Another once-valued Boston Bruins asset might be heading out the door with nothing coming back in return.

Russian prospect Alex Khokhlachev has signed a contract with SKA St. Petersburg of the KHL, according to a report out of Russia. The deal will become official after his entry-level contract with Boston runs out on June 30.

Khokhlachev, 22, was a second-round pick in the 2011 draft and spent the last three seasons as one of the Providence Bruins' leading scorers. In that time he appeared in only nine games in Boston, with no points and a minus-4.

At the start of last season's training camp, Khokhlachev said he’d never been given a legitimate chance by the Bruins at the NHL level. But “Koko” also never exactly crushed his chances in preseason, or during his regular-season stints with the parent club.

The belief is that Khokhlachev’s camp would have rather the Bruins traded him, as his family had settled in the Toronto area over the last few years. But he was, in essence, forced to go to Russia since the Bruins would continue to hold his NHL rights as a restricted free agent.

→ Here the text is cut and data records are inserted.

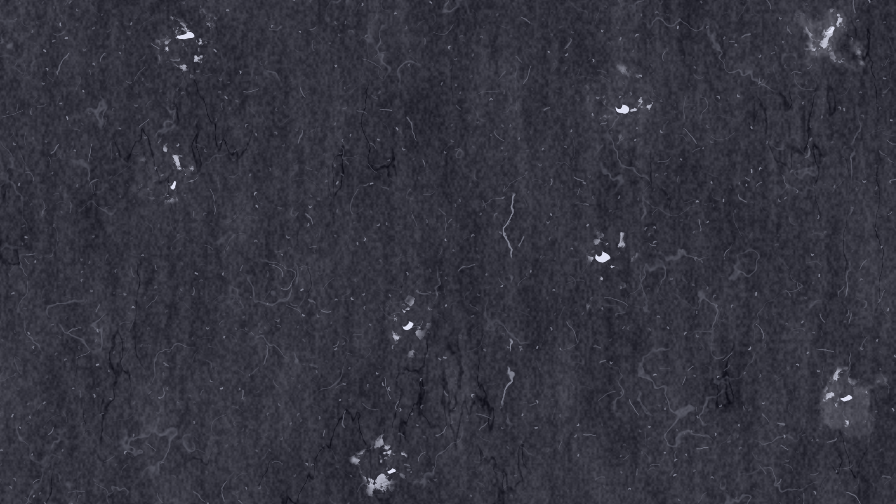
Give the GLSL for this texture, as a Shadertoy shader.

```glsl
// Dark blue-grey weathered slab with vertical grain, hairline scratches, specks, pale stains and white chips.
#define BASE_COLOR vec3(0.199, 0.199, 0.239)
#define SCRATCH_COLOR vec3(0.56, 0.57, 0.63)
#define CHIP_COLOR vec3(0.87, 0.88, 0.95)
#define GRAIN_CONTRAST 0.085
#define STREAK_CONTRAST 0.055
#define CLOUD_CONTRAST 0.085
#define SCRATCH_SHARE 0.42
#define SPECK_SHARE 0.30
#define STAIN_LIGHT 0.13
#define PATCH_COUNT 9
#define SEAM_COUNT 4

float hash(vec2 p) {
    vec3 q = fract(p.xyx * 0.1031);
    q += dot(q, q.yzx + 33.33);
    return fract((q.x + q.y) * q.z);
}

float noise(vec2 p) {
    vec2 cell = floor(p), f = fract(p);
    f = f * f * (3.0 - 2.0 * f);
    float low = mix(hash(cell), hash(cell + vec2(1, 0)), f.x);
    float high = mix(hash(cell + vec2(0, 1)), hash(cell + vec2(1, 1)), f.x);
    return mix(low, high, f.y);
}

float fbm(vec2 p) {
    float sum = 0.0, weight = 0.533;
    for (int i = 0; i < 4; i++) {
        sum += weight * noise(p);
        p = mat2(1.6, 1.2, -1.2, 1.6) * p + 7.3;
        weight *= 0.5;
    }
    return sum;
}

// Bent strokes, one per cell; sizes are in canvas heights.
float strokes(vec2 p, float cells, float share, float halfLength, float halfWidth, float px) {
    float ink = 0.0;
    vec2 home = floor(p * cells);
    for (int j = -1; j <= 1; j++)
    for (int i = -1; i <= 1; i++) {
        vec2 id = home + vec2(i, j);
        if (hash(id + 3.7) > share) continue;
        vec2 d = p - (id + vec2(hash(id + 11.1), hash(id + 23.9))) / cells;
        float angle = 6.2832 * hash(id + 41.3);
        float c = cos(angle), s = sin(angle);
        d = mat2(c, -s, s, c) * d;
        float len = halfLength * mix(0.25, 1.0, hash(id + 57.7));
        d.y += (hash(id + 63.1) - 0.5) * d.x * d.x / halfLength;
        float dist = length(vec2(max(abs(d.x) - len, 0.0), d.y));
        float strength = mix(0.15, 1.0, pow(hash(id + 71.9), 2.5));
        ink = max(ink, strength * (1.0 - smoothstep(halfWidth - 0.5 * px, halfWidth + 0.6 * px, dist)));
    }
    return ink;
}

// Thin wandering contour of a noise field.
float hairline(vec2 p, float width) {
    return 1.0 - smoothstep(0.0, width, abs(fbm(p) - 0.5));
}

void mainImage(out vec4 fragColor, in vec2 fragCoord) {
    float px = 1.0 / iResolution.y;
    float aspect = iResolution.x * px;
    vec2 p = fragCoord * px;
    vec2 warp = vec2(fbm(p * 24.0), fbm(p * 24.0 + 50.0)) - 0.5;
    vec2 bent = p + 0.022 * warp;

    // Grain, vertical streaks and broad clouds
    float tone = GRAIN_CONTRAST * (noise(p * vec2(210.0, 130.0)) - 0.5);
    tone += 0.05 * (noise(p * 290.0 + 19.0) - 0.5);
    tone += STREAK_CONTRAST * (noise(bent * vec2(62.0, 9.0)) - 0.5);
    tone += CLOUD_CONTRAST * (fbm(bent * vec2(9.0, 5.0) + 5.0) - 0.5);

    // Dark upright cracks
    float crackMask = smoothstep(0.52, 0.7, fbm(p * vec2(7.0, 4.0) + 31.0));
    tone -= 0.085 * crackMask * hairline(bent * vec2(17.0, 5.0) + 13.0, 0.025);

    // Pale hairlines, scratches and specks
    float hairMask = smoothstep(0.48, 0.72, fbm(p * 9.0 + 83.0));
    float marks = 0.32 * hairMask * hairline(bent * 11.0 + 67.0, 0.025);
    marks = max(marks, 0.62 * strokes(bent, 15.0, SCRATCH_SHARE, 0.026, 0.0008, px));
    marks = max(marks, 0.55 * strokes(bent + 4.0, 25.0, SCRATCH_SHARE, 0.012, 0.0010, px));
    marks = max(marks, 0.85 * strokes(p + 9.0, 42.0, SPECK_SHARE, 0.0025, 0.0014, px));

    // Broken vertical seams
    for (int i = 0; i < SEAM_COUNT; i++) {
        float k = float(i);
        float x = aspect * fract(0.57 + 0.382 * k);
        float y = 0.35 + 0.3 * hash(vec2(k, 5.0));
        float dist = abs(p.x - x + 0.05 * warp.x + 0.025 * (noise(vec2(p.y * 6.0, k)) - 0.5));
        float span = 1.0 - smoothstep(0.18, 0.32, abs(p.y - y));
        float gaps = smoothstep(0.42, 0.72, noise(vec2(p.y * 38.0, k * 9.0)));
        float line = 1.0 - smoothstep(0.0008, 0.0016 + px, dist);
        marks = max(marks, span * gaps * line * 0.8 / (1.0 + 0.8 * k));
    }

    // Worn patches: stains, flecks and solid chips
    float chips = 0.0;
    float flecks = smoothstep(0.62, 0.74, fbm(bent * 60.0 + 17.0));
    for (int i = 1; i < PATCH_COUNT; i++) {
        float k = float(i);
        vec2 center = fract(vec2(0.17, 0.36) + k * vec2(0.7549, 0.5698)) * vec2(aspect, 1.0);
        float size = hash(vec2(k, 17.0));
        vec2 d = p - center;
        float worn = length(d * vec2(1.0, 0.8) + 0.11 * warp);
        float stain = 1.0 - smoothstep(0.040, 0.056 + 0.02 * size, worn);
        float stained = i % 4 == 1 ? 1.0 : 0.22;
        tone += STAIN_LIGHT * stained * stain * (0.3 + 0.9 * fbm(bent * 34.0));
        chips = max(chips, 0.75 * flecks * (1.0 - smoothstep(0.02, 0.065, worn)));
        vec2 chipOffset = d + 0.025 * warp + 0.025 * (vec2(size, hash(vec2(k, 29.0))) - 0.5);
        float chip = length(chipOffset * vec2(0.8, 1.1)) - mix(0.004, 0.012, size);
        float bite = 0.008 - length(chipOffset - vec2(-0.006, 0.008));
        chip = max(chip, bite);
        chips = max(chips, 1.0 - smoothstep(-0.6 * px, 0.6 * px, chip));
    }

    vec3 color = BASE_COLOR + tone * vec3(1.0, 1.0, 1.02);
    color = mix(color, SCRATCH_COLOR, marks);
    color = mix(color, CHIP_COLOR, chips);
    fragColor = vec4(clamp(color, 0.0, 1.0), 1.0);
}
```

According to sources close to Khokhlachev, the last straw came when the Bruins signed a European free agent -- 28-year-old Finnish center Joonas Kemppainen -- before last season and gave him more than four months to prove himself at the NHL level. It was the kind of audition that Khokhlachev never felt like he received during his time in the Bruins organization, despite posting 59 goals and 168 points over the last three years in the AHL.

Clearly, there are still questions about whether the 5-foot-10, 181-pound center is a “tweener” -- not big enough or fast enough to score at the NHL level. And it looks like those questions will go unresolved as Khokhlachev returns to Russia for the foreseeable future.